Picture a scrawny leather faced hossman sitting cross legged with one skinny leg dangling down with the pants cuff turned up being used for an ashtray. He tapped ash off his hand rolled Bull Durham into his cuff, and took a deep breath, and pontificated:

“ya cain’t kill a man til his number’s up! Hit don’t matter if’n yore a’ Layin’ up in yer bedroll, er forkin’ a green eyed owl headed bronc. When yer number’s up the Boss is gonna call you home!”

Well, now we hear about folk rushing the beat. One that passed from us this week was a man I admired much, Anthony Bourdain.

They say he took his own life. I was really sad to hear it. But I am also dumbfounded. Partly because I’m way too chicken to do myself in.

It’d probably fail, anyway. Then I’d be a cripple, even more than I am.

But, we’ve lost a guy who tried to stitch a torn world back together with food and drink.

His medium was TV and he was so genuine and straightforward. He went to “parts unknown” places we rarely hear about.

Some of his destinations were those that we call “enemies”. He ate their ethnic food, and drank with them, and recorded their stories.

He opened our minds, and our hearts. We saw ourselves in people we may not have otherwise known even existed.

I can see his smile and hear his narrative even now. Even though I never knew him personally, I felt like he was a friend. Warts and all, he just put himself out there like he was.

I feel like we need more of him. But he’s gone. His example can live on, however, because we can look at others the way he did.

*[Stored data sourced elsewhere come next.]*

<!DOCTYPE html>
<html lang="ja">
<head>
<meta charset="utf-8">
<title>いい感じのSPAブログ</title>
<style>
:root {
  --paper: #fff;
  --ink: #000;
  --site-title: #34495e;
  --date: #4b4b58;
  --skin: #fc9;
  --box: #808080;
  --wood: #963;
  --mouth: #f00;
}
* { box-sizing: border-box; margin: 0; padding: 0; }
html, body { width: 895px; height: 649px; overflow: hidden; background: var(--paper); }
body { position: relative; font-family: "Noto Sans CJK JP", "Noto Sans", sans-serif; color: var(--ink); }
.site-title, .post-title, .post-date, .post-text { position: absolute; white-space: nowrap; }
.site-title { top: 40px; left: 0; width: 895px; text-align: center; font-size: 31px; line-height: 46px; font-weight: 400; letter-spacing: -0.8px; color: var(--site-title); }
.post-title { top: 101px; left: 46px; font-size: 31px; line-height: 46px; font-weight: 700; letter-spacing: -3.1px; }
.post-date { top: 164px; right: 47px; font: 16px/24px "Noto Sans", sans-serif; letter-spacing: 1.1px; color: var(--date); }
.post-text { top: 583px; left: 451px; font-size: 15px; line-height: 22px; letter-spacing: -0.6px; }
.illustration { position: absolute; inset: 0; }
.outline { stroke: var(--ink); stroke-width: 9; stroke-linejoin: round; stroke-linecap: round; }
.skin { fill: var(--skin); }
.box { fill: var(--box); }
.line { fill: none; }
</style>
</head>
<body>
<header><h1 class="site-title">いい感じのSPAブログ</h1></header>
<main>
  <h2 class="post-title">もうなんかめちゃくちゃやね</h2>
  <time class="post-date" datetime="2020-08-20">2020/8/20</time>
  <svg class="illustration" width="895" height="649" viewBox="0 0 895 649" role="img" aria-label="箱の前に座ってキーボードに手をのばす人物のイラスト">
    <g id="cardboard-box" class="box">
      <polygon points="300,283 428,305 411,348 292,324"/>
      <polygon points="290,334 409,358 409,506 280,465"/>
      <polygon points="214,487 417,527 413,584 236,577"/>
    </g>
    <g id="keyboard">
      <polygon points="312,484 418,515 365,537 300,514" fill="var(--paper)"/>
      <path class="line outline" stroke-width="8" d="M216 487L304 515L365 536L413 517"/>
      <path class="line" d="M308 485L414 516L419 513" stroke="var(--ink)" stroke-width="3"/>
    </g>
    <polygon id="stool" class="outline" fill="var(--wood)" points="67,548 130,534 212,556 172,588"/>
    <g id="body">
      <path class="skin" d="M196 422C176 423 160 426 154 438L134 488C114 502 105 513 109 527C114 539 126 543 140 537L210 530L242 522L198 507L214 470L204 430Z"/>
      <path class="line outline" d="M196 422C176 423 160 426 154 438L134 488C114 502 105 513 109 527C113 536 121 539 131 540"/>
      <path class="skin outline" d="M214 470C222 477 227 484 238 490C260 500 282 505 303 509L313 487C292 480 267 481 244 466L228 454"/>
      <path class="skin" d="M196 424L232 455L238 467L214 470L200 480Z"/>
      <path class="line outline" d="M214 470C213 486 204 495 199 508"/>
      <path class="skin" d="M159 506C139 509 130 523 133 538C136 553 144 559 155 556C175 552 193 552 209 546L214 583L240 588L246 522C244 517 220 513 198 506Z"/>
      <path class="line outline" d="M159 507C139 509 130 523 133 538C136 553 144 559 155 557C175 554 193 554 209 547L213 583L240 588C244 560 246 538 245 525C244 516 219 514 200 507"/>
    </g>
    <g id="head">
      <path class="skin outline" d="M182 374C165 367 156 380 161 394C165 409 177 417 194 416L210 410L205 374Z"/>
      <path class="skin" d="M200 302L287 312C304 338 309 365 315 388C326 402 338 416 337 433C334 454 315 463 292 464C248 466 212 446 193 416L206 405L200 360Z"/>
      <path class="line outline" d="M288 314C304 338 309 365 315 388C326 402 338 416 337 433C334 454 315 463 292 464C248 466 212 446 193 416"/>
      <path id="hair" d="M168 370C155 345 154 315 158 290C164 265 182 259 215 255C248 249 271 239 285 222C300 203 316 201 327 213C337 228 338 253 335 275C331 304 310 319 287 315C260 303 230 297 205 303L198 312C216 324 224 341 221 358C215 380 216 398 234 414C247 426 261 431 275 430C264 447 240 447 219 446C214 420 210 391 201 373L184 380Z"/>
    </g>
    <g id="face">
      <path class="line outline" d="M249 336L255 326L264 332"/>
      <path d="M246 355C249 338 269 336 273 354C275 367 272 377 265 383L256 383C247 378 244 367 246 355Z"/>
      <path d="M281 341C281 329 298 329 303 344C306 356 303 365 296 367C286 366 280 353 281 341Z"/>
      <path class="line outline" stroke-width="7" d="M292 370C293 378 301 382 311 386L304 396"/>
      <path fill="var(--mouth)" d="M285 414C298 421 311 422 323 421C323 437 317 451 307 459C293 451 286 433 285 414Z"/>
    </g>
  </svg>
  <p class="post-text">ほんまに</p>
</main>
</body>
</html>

Like my mamma said “we’re all just folks, more alike than different.” Anthony showed us that. Thanks pard, adios!